Alternate splicing in the cytosolic II-III loop and the carboxy terminus of human E-type voltage-gated Ca(2+) channels: electrophysiological characterization of isoforms.
ABSTRACT There is growing evidence that Ca(v)2.3 (alpha1E, E-type) transcripts may encode the ion-conducting subunit of a subclass of R-type Ca(2+) channels, a heterogeneous group of channels by definition resistant to blockers of L-, N-, and P/Q-type Ca(2+) channels. To understand whether splice variation of Ca(v)2.3 contributes to the divergence of R-type channels, individual variants of Ca(v)2.3 were constructed and expressed in HEK-293 cells. With Ba(2+) as charge carrier, the tested biophysical properties were similar. In Ca(2+), the inactivation time course was slower and the recovery from short-term inactivation was faster; however, this occurred only in variants containing a 19-amino-acid-long insertion, which is typical for neuronal Ca(v)2.3 Ca(2+) channel subunits. This different Ca(2+) sensitivity is not responsible for the major differences between various R-type channels, and future studies might clarify its importance for in vivo synaptic or dendritic integration and the reasons for its loss in endocrine Ca(v)2.3 splice variants.
Article: Atypical properties of a conventional calcium channel beta subunit from the platyhelminth Schistosoma mansoni.[show abstract] [hide abstract]
ABSTRACT: The function of voltage-gated calcium (Cav) channels greatly depends on coupling to cytoplasmic accessory beta subunits, which not only promote surface expression, but also modulate gating and kinetic properties of the alpha1 subunit.
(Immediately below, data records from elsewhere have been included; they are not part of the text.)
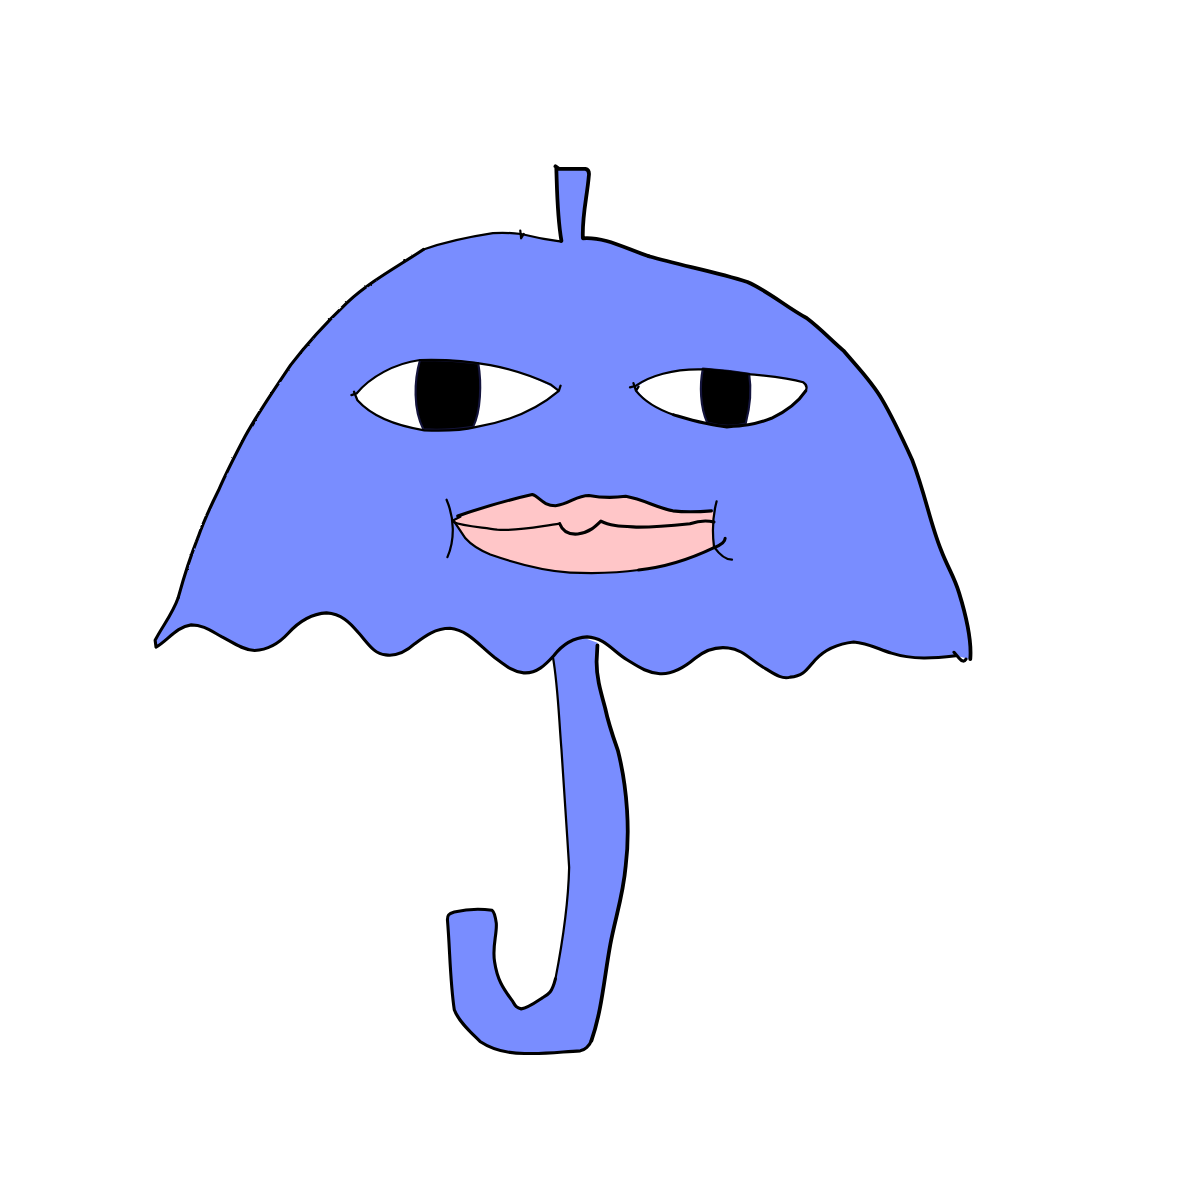
<!DOCTYPE html>
<html lang="en">
<head>
<meta charset="utf-8">
<title>Umbrella with a face</title>
<style>
  :root {
    --paper: #ffffff;
    --umbrella: #798dff;
    --lips: #ffc6c8;
    --ink: #000000;
    --iris-edge: #14143c;
  }
  html, body { margin: 0; padding: 0; background: var(--paper); }
  body { width: 1200px; height: 1200px; overflow: hidden; }
  .illustration { display: block; width: 1200px; height: 1200px; }
  .ink { fill: none; stroke: var(--ink); stroke-width: 3.6; stroke-linecap: round; stroke-linejoin: round; }
  .ink.fine { stroke-width: 2.6; }
  .ink.bold { stroke-width: 4.4; }
  .umbrella-fill { fill: var(--umbrella); }
  .lips-fill { fill: var(--lips); }
  .eye-white { fill: var(--paper); }
  .pupil { fill: var(--ink); stroke: var(--iris-edge); stroke-width: 2.5; stroke-linejoin: round; }
</style>
</head>
<body>
<svg class="illustration" viewBox="0 0 1400 1400" role="img" aria-label="Blue umbrella with sleepy eyes and pink lips">
  <defs>
    <filter id="hand-drawn" x="0" y="0" width="1400" height="1400" filterUnits="userSpaceOnUse">
      <feTurbulence type="fractalNoise" baseFrequency="0.16" numOctaves="2" seed="4" result="grain"/>
      <feDisplacementMap in="SourceGraphic" in2="grain" scale="2.2" xChannelSelector="R" yChannelSelector="G"/>
    </filter>
  </defs>

  <g id="handle">
    <path class="umbrella-fill" d="M645 766 C651 800 652 838 655 874 C658 915 661 965 664 1012 C663 1055 655 1106 648 1142 C644 1158 640 1160 633 1164 C624 1170 616 1176 608 1177 C602 1176 601 1173 598 1168 C586 1152 580 1142 577 1122 C574 1104 580 1090 579 1077 C578 1070 577 1064 574 1062 C560 1060 543 1061 530 1064 C523 1066 522 1068 522 1073 C525 1108 525 1145 530 1178 C535 1192 550 1205 560 1215 C575 1225 595 1229 612 1229 C637 1230 656 1227 677 1226 C682 1225 688 1220 690 1214 C702 1180 705 1140 712 1102 C718 1070 727 1045 730 1010 C735 970 732 920 721 876 C714 856 710 845 706 826 C700 804 696 790 696 772 L697 750 L670 740 Z"/>
    <path class="ink fine" d="M645 766 C651 800 652 838 655 874 C658 915 661 965 664 1012 C663 1055 655 1106 648 1142"/>
    <path class="ink" d="M648 1142 C644 1158 640 1160 633 1164 C624 1170 616 1176 608 1177 C602 1176 601 1173 598 1168 C586 1152 580 1142 577 1122 C574 1104 580 1090 579 1077 C578 1070 577 1064 574 1062 C560 1060 543 1061 530 1064 C523 1066 522 1068 522 1073 C525 1108 525 1145 530 1178 C535 1192 550 1205 560 1215 C575 1225 595 1229 612 1229 C637 1230 656 1227 677 1226 C682 1225 688 1220 690 1214"/>
    <path class="ink bold" d="M690 1214 C702 1180 705 1140 712 1102 C718 1070 727 1045 730 1010 C735 970 732 920 721 876 C714 856 710 845 706 826 C700 804 696 790 696 772 L697 753"/>
  </g>

  <g id="canopy">
    <path class="umbrella-fill" d="M655 281 C650 252 650 225 649 195 L683 197 Q688 198 687 205 C685 230 679 250 680 278 C705 276 730 290 757 299 C795 310 835 317 872 329 C897 340 917 358 941 371 C957 383 970 397 984 409 C1000 428 1017 445 1029 466 C1042 488 1053 512 1064 536 C1080 578 1085 610 1098 642 C1106 663 1113 672 1119 692 C1127 718 1134 745 1132 769 L1115 765 C1090 768 1065 770 1040 762 C1024 757 1012 750 996 749 C978 751 962 758 951 770 C942 780 938 789 922 790 C912 793 903 786 893 780 C878 772 866 757 850 756 C835 754 822 759 811 768 C798 779 785 787 770 786 C755 785 745 778 732 770 C716 761 706 744 685 743 C668 744 656 752 646 765 C636 776 626 786 611 785 C598 784 588 775 577 767 C559 753 546 735 525 733 C508 733 496 742 484 751 C473 761 463 766 450 764 C436 763 429 750 418 738 C408 726 398 716 381 715 C362 716 347 727 336 739 C325 751 312 758 297 759 C282 758 271 749 259 743 C246 736 237 729 223 729 C206 731 195 748 182 755 L181 747 C189 731 201 717 208 697 C214 675 221 652 231 627 C238 607 246 590 255 572 C265 549 276 528 286 509 C302 480 321 453 339 426 C358 401 382 375 405 353 C432 328 464 311 494 291 C520 282 549 276 575 272 Q592 271 608 273 Q632 279 655 281 Z"/>
    <path class="ink bold" d="M655 281 C650 252 650 225 649 195 M648 194 L652 197 L683 197 Q688 198 687 205 C685 230 679 250 680 278 C705 276 730 290 757 299"/>
    <path class="ink bold" d="M757 299 C795 310 835 317 872 329 C897 340 917 358 941 371 C957 383 970 397 984 409 C1000 428 1017 445 1029 466 C1042 488 1053 512 1064 536 C1080 578 1085 610 1098 642 C1106 663 1113 672 1119 692 C1127 718 1134 745 1132 769"/>
    <path class="ink" d="M1127 769 Q1124 774 1119 768 L1113 761 M1115 765 C1090 768 1065 770 1040 762 C1024 757 1012 750 996 749 C978 751 962 758 951 770 C942 780 938 789 922 790 C912 793 903 786 893 780 C878 772 866 757 850 756 C835 754 822 759 811 768 C798 779 785 787 770 786 C755 785 745 778 732 770 C716 761 706 744 685 743 C668 744 656 752 646 765 C636 776 626 786 611 785 C598 784 588 775 577 767 C559 753 546 735 525 733 C508 733 496 742 484 751 C473 761 463 766 450 764 C436 763 429 750 418 738 C408 726 398 716 381 715 C362 716 347 727 336 739 C325 751 312 758 297 759 C282 758 271 749 259 743 C246 736 237 729 223 729 C206 731 195 748 182 755 L181 747 C189 731 201 717 208 697"/>
    <g filter="url(#hand-drawn)">
      <path class="ink" d="M208 697 C214 675 221 652 231 627 C238 607 246 590 255 572 C265 549 276 528 286 509 C302 480 321 453 339 426 C358 401 382 375 405 353 C432 328 464 311 494 291"/>
    </g>
    <path class="ink fine" d="M494 291 C520 282 549 276 575 272 Q592 271 608 273 Q632 279 655 282"/>
    <path class="ink fine" d="M607 269 L608 278 L611 273"/>
  </g>

  <g id="left-eye">
    <path class="eye-white" d="M415 460 C432 440 460 424 490 420 C520 419 550 422 572 426 C604 432 630 443 652 456 C626 478 592 492 556 498 C535 503 515 503 495 502 C464 497 434 486 417 467 Z"/>
    <path class="pupil" d="M490 420 Q525 420 558 424 C562 447 561 480 552 498 Q520 503 494 501 C482 478 483 444 490 420 Z"/>
    <path class="ink fine" d="M410 461 L416 459 C432 440 460 424 490 420 C520 419 550 422 572 426 C604 432 626 441 643 449 L652 456 C626 478 592 492 556 498 C535 503 515 503 495 502 C464 497 434 486 417 467 L413 457 M652 456 L654 450"/>
  </g>

  <g id="right-eye">
    <path class="eye-white" d="M742 453 C757 439 785 430 820 431 C845 432 862 436 880 437 C902 439 921 441 937 446 Q943 450 940 456 C930 471 917 480 900 488 C880 496 865 497 848 498 C825 496 803 489 786 484 C766 477 750 466 742 453 Z"/>
    <path class="pupil" d="M820 430 Q847 432 874 436 C877 455 875 475 870 494 Q848 500 825 493 C817 475 816 450 820 430 Z"/>
    <path class="ink fine" d="M735 452 L742 450 C757 439 785 430 820 431 C845 432 862 436 880 437 C902 439 921 441 937 446 Q943 450 940 456"/>
    <path class="ink" d="M940 456 C930 471 917 480 900 488 C880 496 865 497 848 498 C825 496 803 489 786 484"/>
    <path class="ink fine" d="M786 484 C766 477 750 466 742 456 L739 447 M742 456 L745 451"/>
  </g>

  <g id="mouth">
    <path class="lips-fill" d="M529 607 C555 594 590 584 621 577 C629 579 633 590 648 590 C665 588 672 578 687 578 C703 581 715 581 730 579 C752 583 765 592 785 596 C802 598 818 597 832 596 L833 639 C806 652 775 662 745 665 C718 669 690 669 665 668 C632 666 598 656 572 647 C553 639 540 628 529 607 Z"/>
    <path class="ink" d="M534 602 C560 593 590 584 621 577 C629 579 633 590 648 590 C665 588 672 578 687 578 C703 581 715 581 730 579 C752 583 765 592 785 596 C802 598 818 597 830 596"/>
    <path class="ink fine" d="M529 607 L537 603 M529 609 C540 614 562 615 580 618 C606 620 629 614 653 611"/>
    <path class="ink" d="M653 611 C656 619 662 624 674 623 C688 621 695 614 701 608 C712 614 728 614 745 615 C765 615 786 613 805 611 C817 607 824 607 833 609"/>
    <path class="ink fine" d="M529 607 L543 628 C551 637 560 642 572 647 C598 656 632 666 665 668 C690 669 718 669 745 665"/>
    <path class="ink" d="M745 665 C775 662 806 652 833 639 C841 636 846 633 846 628"/>
    <path class="ink fine" d="M521 583 C530 604 531 629 522 650"/>
    <path class="ink fine" d="M836 585 C831 604 831 622 833 638"/>
    <path class="ink fine" d="M833 638 C838 645 845 653 854 653"/>
  </g>
</svg>
</body>
</html>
Schistosomes, parasitic platyhelminths that cause schistosomiasis, express two beta subunit subtypes: a structurally conventional beta subunit and a variant beta subunit with unusual functional properties. We have previously characterized the functional properties of the variant Cavbeta subunit. Here, we focus on the modulatory phenotype of the conventional Cavbeta subunit (SmCavbeta) using the human Cav2.3 channel as the substrate for SmCavbeta and the whole-cell patch-clamp technique. The conventional Schistosoma mansoni Cavbeta subunit markedly increases Cav2.3 currents, slows macroscopic inactivation and shifts steady state inactivation in the hyperpolarizing direction. However, currents produced by Cav2.3 in the presence of SmCavbeta run-down to approximately 75% of their initial amplitudes within two minutes of establishing the whole-cell configuration. This suppressive effect was independent of Ca2+, but dependent on intracellular Mg2+-ATP. Additional experiments revealed that SmCavbeta lends the Cav2.3/SmCavbeta complex sensitivity to Na+ ions. A mutant version of the Cavbeta subunit lacking the first forty-six amino acids, including a string of twenty-two acidic residues, no longer conferred sensitivity to intracellular Mg2+-ATP and Na+ ions, while continuing to show wild type modulation of current amplitude and inactivation of Cav2.3. The data presented in this article provide insights into novel mechanisms employed by platyhelminth Cavbeta subunits to modulate voltage-gated Ca2+ currents that indicate interactions between the Ca2+ channel complex and chelated forms of ATP as well as Na+ ions. These results have potentially important implications for understanding previously unknown mechanisms by which platyhelminths and perhaps other organisms modulate Ca2+ currents in excitable cells.BMC Physiology 02/2008; 8:6.
Article: International Union of Pharmacology. XLVIII. Nomenclature and structure-function relationships of voltage-gated calcium channels.[show abstract] [hide abstract]
ABSTRACT: The family of voltage-gated calcium channels serves as the key transducers of cell surface membrane potential changes into local intracellular calcium transients that initiate many different physiological events. There are 10 members of the voltage-gated calcium channel family that have been characterized in mammals, and they serve distinct roles in cellular signal transduction. This article presents the molecular relationships and physiological functions of these calcium channel proteins and provides comprehensive information on their molecular, genetic, physiological, and pharmacological properties.Pharmacological Reviews 01/2006; 57(4):411-25. · 20.23 Impact Factor